Have you ever wondered why teams sometimes work and sometimes don’t? Why do teams not always work well? Often the cause lies at individual level. Consider what team members are to themselves and what they are to others. This teamwork aspect has been studied at Cambridge and researchers have found a way to create a good and workable team. Dr. Meredith Belbin examined why some teams/groups succeed while others fail.
His team role analysis is found to be significant for supervisors and managers on their way towards a better performing team and project team to make business more successful. His major research not only shows that different people have very different and divergent skills which they bring into the team, but also what skills they are and how they can be measured. The studies showed "balanced teams" achieve the best results.
Belbin’s Team Roles

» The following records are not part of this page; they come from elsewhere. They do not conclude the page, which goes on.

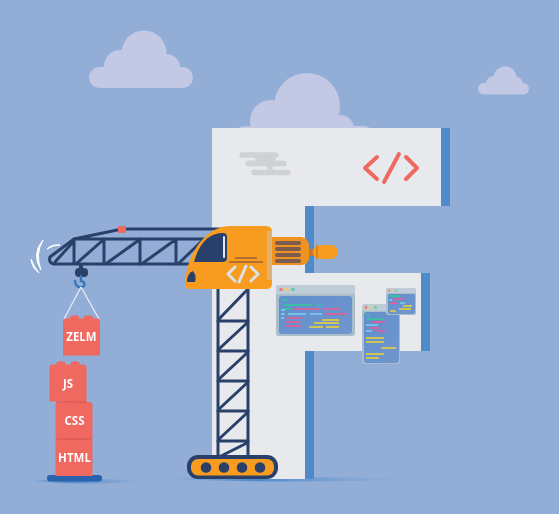
<!DOCTYPE html>
<html lang="en">
<head>
<meta charset="utf-8">
<title>Building the web with a crane</title>
<style>
:root{--sky:#93aed6;--cloud:#c3c9e5;--wall:#e7e9ec;--side:#4f8bcb;--navy:#29416a;--orange:#f89c20;--amber:#ee9320;--coral:#ef6961;--grey:#d0d1d3;--frame:#a9bdcb;--screen:#6792cd;--pink:#ee5a92;--yellow:#f5d32f;--mint:#35c99a;--cyan:#7fd0ee;--ground:#2b62ad}
html,body{margin:0;height:100%;overflow:hidden;background:var(--sky)}
svg{display:block;width:559px;height:514px}
.cloud{fill:var(--cloud)}
.wall{fill:var(--wall)}
.side{fill:var(--side)}
.navy{fill:var(--navy)}
.orange{fill:var(--orange)}
.coral{fill:var(--coral)}
.truss{fill:none;stroke:var(--navy);stroke-width:3;stroke-linejoin:round;stroke-linecap:round}
.tag{fill:none;stroke-linecap:round;stroke-linejoin:round}
.bars{fill:none;stroke-linecap:round}
.code{fill:none;stroke-width:1.7}
.pink{stroke:var(--pink)}
.yellow{stroke:var(--yellow)}
.mint{stroke:var(--mint)}
.cyan{stroke:var(--cyan)}
.label{font:700 11.5px "Open Sans","Noto Sans",sans-serif;fill:#fff;text-anchor:middle}
</style>
</head>
<body>
<svg viewBox="0 0 559 514" role="img" aria-label="A crane stacks code blocks beside a giant letter F">
<defs>
<linearGradient id="shade-left"><stop offset="0" stop-color="#5b93cf" stop-opacity=".2"/><stop offset=".35" stop-color="#4f8bcb"/><stop offset="1" stop-color="#7ba3d5" stop-opacity="0"/></linearGradient>
<linearGradient id="screen-fill" x2="1" y2="1"><stop offset="0" stop-color="#5f8fcd"/><stop offset="1" stop-color="#7196cd"/></linearGradient>
<g id="block"><path d="M0 6Q0 3 3 3H7V2Q7 0 9 0H14Q16 0 16 2V3H21V2Q21 0 23 0H28Q30 0 30 2V3H34Q37 3 37 6V40H0Z"/></g>
<g id="window-dots"><circle r="1.8" fill="#ee7a70"/><circle cx="6" r="1.8" fill="#f2cd5c"/><circle cx="12" r="1.8" fill="#5fcbb0"/></g>
</defs>
<rect width="559" height="514" fill="var(--sky)"/>

<g id="clouds" class="cloud">
<g>
<rect x="89" y="67" width="104" height="21" rx="10.5"/>
<circle cx="144" cy="53" r="22.5"/>
<circle cx="120" cy="66" r="16"/>
<circle cx="166" cy="68" r="14"/>
</g>
<g>
<circle cx="307" cy="106" r="33"/>
<circle cx="271" cy="121" r="21"/>
<circle cx="340" cy="129" r="14"/>
<path d="M230 140Q234 126 246 126H364Q374 127 378 140Z"/>
</g>
<g>
<rect x="478" y="83" width="51" height="11.5" rx="5.7"/>
<circle cx="505" cy="78" r="11.5"/>
<circle cx="494" cy="84" r="8"/>
<circle cx="516" cy="84" r="7"/>
</g>
</g>

<g id="ground-shadows" fill="url(#shade-left)">
<path d="M172 479Q240 475 418 479Q300 484 172 479Z"/>
<path d="M28 481Q70 477 152 481Q90 486 28 481Z"/>
</g>

<g id="letter-f">
<path class="side" d="M441 128H450V206H314V273H430V351H314V479H304V200H441Z"/>
<path class="wall" d="M212 128H441V206H305V273H421V351H305V479H212Z"/>
<g class="bars" stroke="var(--grey)" stroke-width="5.4">
<path d="M242 155H276M248 163.500H256M267 163.500H284M254 172.500H288M258 155V163M270 158V172"/>
</g>
<g class="bars" stroke="var(--grey)" stroke-width="5.4"><path d="M262 159H273M249 163.500H284"/></g>
<g class="tag" stroke="var(--coral)" stroke-width="4">
<path d="M377 157L365 168L377 179M399 154L384 182M406 157L417 168L406 179"/>
</g>
</g>

<g id="browser-windows">
<g>
<rect x="276" y="285" width="79" height="51" rx="3" fill="var(--frame)"/>
<path d="M276 294V288Q276 285 279 285H352Q355 285 355 288V294Z" fill="#bdccd6"/>
<use href="#window-dots" x="281" y="289.500"/>
<rect x="279" y="296" width="73" height="38" rx="3" fill="url(#screen-fill)"/>
<g class="code">
<path class="mint" d="M282 300H288M284 305H312M318 305H322M282 309H291"/>
<path class="pink" d="M294 309H320M323 309H340M286 318H301M286 322H299M286 326H301M326 314H348"/>
<path class="cyan" d="M281 310H285M281 314H285M281 318H284M288 314H306M310 314H322"/>
<path class="yellow" d="M322 320H339M314 323H339M309 327H323M326 327H339"/>
</g>
</g>
<g>
<rect x="362" y="304" width="38" height="60" rx="3" fill="var(--frame)"/>
<path d="M362 311V307Q362 304 365 304H397Q400 304 400 307V311Z" fill="#bdccd6"/>
<use href="#window-dots" transform="translate(366 307.500)scale(.8)"/>
<rect x="364" y="312" width="35" height="51" rx="3" fill="url(#screen-fill)"/>
<g class="code">
<path class="mint" d="M366 315H370M367 319H384"/>
<path class="pink" d="M371 322H386M369 328H380M376 331H386"/>
<path class="cyan" d="M366 325H378M366 331H372"/>
<path class="yellow" d="M366 338H384M366 342H384M381 348H396M366 354H384M366 358H379"/>
</g>
</g>
<g>
<rect x="386" y="288" width="30" height="27" rx="2" fill="var(--frame)"/>
<path d="M386 293V290Q386 288 388 288H414Q416 288 416 290V293Z" fill="#bdccd6"/>
<use href="#window-dots" transform="translate(389 290.500)scale(.6)"/>
<rect x="388" y="294" width="27" height="20" rx="2" fill="url(#screen-fill)"/>
<g class="code">
<path class="mint" d="M390 296H400"/>
<path class="pink" d="M394 299H404M390 303H398"/>
<path class="cyan" d="M389 300H392M400 303H405"/>
<path class="yellow" d="M403 306H412M399 309H411M390 311H396"/>
</g>
</g>
</g>

<g id="tower">
<path class="truss" d="M218 288V457M248 288V457"/>
<path class="truss" d="M218 321H248M218 351H248M218 381H248M218 411H248M218 441H248M219 319L247 290M219 349L247 323M219 379L247 353M219 409L247 383M219 439L247 413M219 457L247 443"/>
</g>

<g id="base">
<rect class="navy" x="187" y="455" width="91" height="24" rx="11"/>
<rect class="orange" x="191" y="459" width="83" height="16.500" rx="7"/>
<g class="navy">
<circle cx="206" cy="467.500" r="5.300"/>
<circle cx="224" cy="467.500" r="5.300"/>
<circle cx="242" cy="467.500" r="5.300"/>
<circle cx="260" cy="467.500" r="5.300"/>
</g>
</g>

<g id="jib">
<path class="truss" d="M74 239H204M50 257L74 239M50 257Q48 264 56 264H192M74 239L122 229H234"/>
<path class="truss" d="M74 239V263M104 239V264M140 239V264M176 239V264M55 262L74 241M77 263L103 240M107 263L139 240M143 263L175 240M179 263L202 241"/>
<rect class="coral" x="118" y="226" width="8" height="7" rx="1"/>
<path d="M43 240Q31 254 41 270Q35 254 43 240ZM31 259Q32 268 39 273Q34 267 31 259ZM47 249Q52 244 60 245Q53 245 47 249Z" fill="#fff" stroke="#fff"/>
</g>

<g id="cab">
<g id="engine">
<rect x="307" y="249" width="13" height="7" fill="#c77b2a"/>
<rect class="orange" x="313" y="245" width="25" height="14" rx="7"/>
<path d="M317 245V259" stroke="#d57e18" stroke-width="1.500"/>
<path d="M270 237H302Q309 239 309 246V257Q309 264 302 265H270Z" fill="var(--amber)"/>
<path class="bars" d="M277 243H299M277 249H299M277 255H299M277 261H299" stroke="#7e5b51" stroke-width="4"/>
</g>
<path class="orange" d="M185 284Q186 262 198 245Q211 227 229 226H266Q272 226 272 232V283Q272 289 266 289H190Q185 289 185 284Z"/>
<path d="M267 231H272V280H267Z" fill="#dcb173"/>
<path class="navy" d="M194 262Q202 233 223 233Q227 233 227 237V258Q227 262 223 262Z"/>
<path d="M224 237V257" stroke="#dfe8f4" stroke-width="2" stroke-linecap="round"/>
<path class="navy" d="M187 280Q188 273 193 271Q197 276 195 282H187Z"/>
<path d="M235 258H257M229 262H263" stroke="#9b6336" stroke-width="1.500"/>
<g class="tag" stroke="#dce2e9" stroke-width="3"><path d="M235 267L228 274L235 281M246 266L239 282M251 267L258 274L251 281"/></g>
</g>

<g id="hook">
<path d="M81 264V277" stroke="var(--navy)" stroke-width="4"/>
<rect class="navy" x="75" y="268" width="13" height="9" rx="4"/>
<path d="M81 276V281Q86 282 84 286Q80 289 76 285L75 281" fill="none" stroke="#3b79bd" stroke-width="2.500" stroke-linecap="round"/>
<path d="M81 287L64 319M81 287L99 319" stroke="#e8ecf4" stroke-width="1.300"/>
</g>

<g id="blocks">
<use class="coral" href="#block" x="63" y="315.500"/>
<rect class="navy" x="47" y="475" width="55" height="6.500" rx="3" style="fill:var(--ground)"/>
<use class="coral" href="#block" x="55.500" y="436"/>
<use class="coral" href="#block" x="55.500" y="399"/>
<use class="coral" href="#block" x="49.500" y="361.500"/>
<path d="M56 402H87M56 439H92" stroke="#d9534f" stroke-width="1"/>
<text class="label" x="81.500" y="341">ZELM</text>
<text class="label" x="68" y="388">JS</text>
<text class="label" x="74.500" y="425">CSS</text>
<text class="label" x="74.500" y="462">HTML</text>
</g>
</svg>
</body>
</html>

A Team Role is defined as “a tendency to behave, contribute and interrelate with others in a particular way”. They are important as they give a common ground to discuss about people’s and team member’s behaviour in a work environment. Belbin differentiates nine team roles:
creative, imaginative and unorthodox
2: Resource Investigator
extrovert, enthusiastic and opportunistic
mature, confident and encouraging others
challenging, dynamic and thrives on pressure
5: Monitor Evaluator
objective, analytical and discerning
cooperative, perceptive and diplomatic
disciplined, reliable and efficient
8: Completer Finisher
perfectionist, conscientious and accurate
single-minded, self-reliant and knowledgeable
Whilst some Team Roles are more “high profile” and some team members shout more loudly than others, each of the behaviors is essential in getting the team successfully from start to finish. The key is balance. For example, Meredith Belbin found that a team with no Plant struggled to come up with the initial spark of an idea with which to push forward. However, once too many Plants were in the team, bad ideas concealed good ones and non-starters were given too much airtime. Similarly, with no Shaper, the team ambled along without drive and direction, missing deadlines. With too many Shapers, in-fighting began and morale was lowered.
The Team Roles that Meredith Belbin identified are used widely in thousands of organisations all over the world today. By identifying our Team Roles, we can ensure that we use our strengths to advantage and that we manage our weaknesses as best we can. Sometimes, this means being aware of the pitfalls and making an effort to avoid them.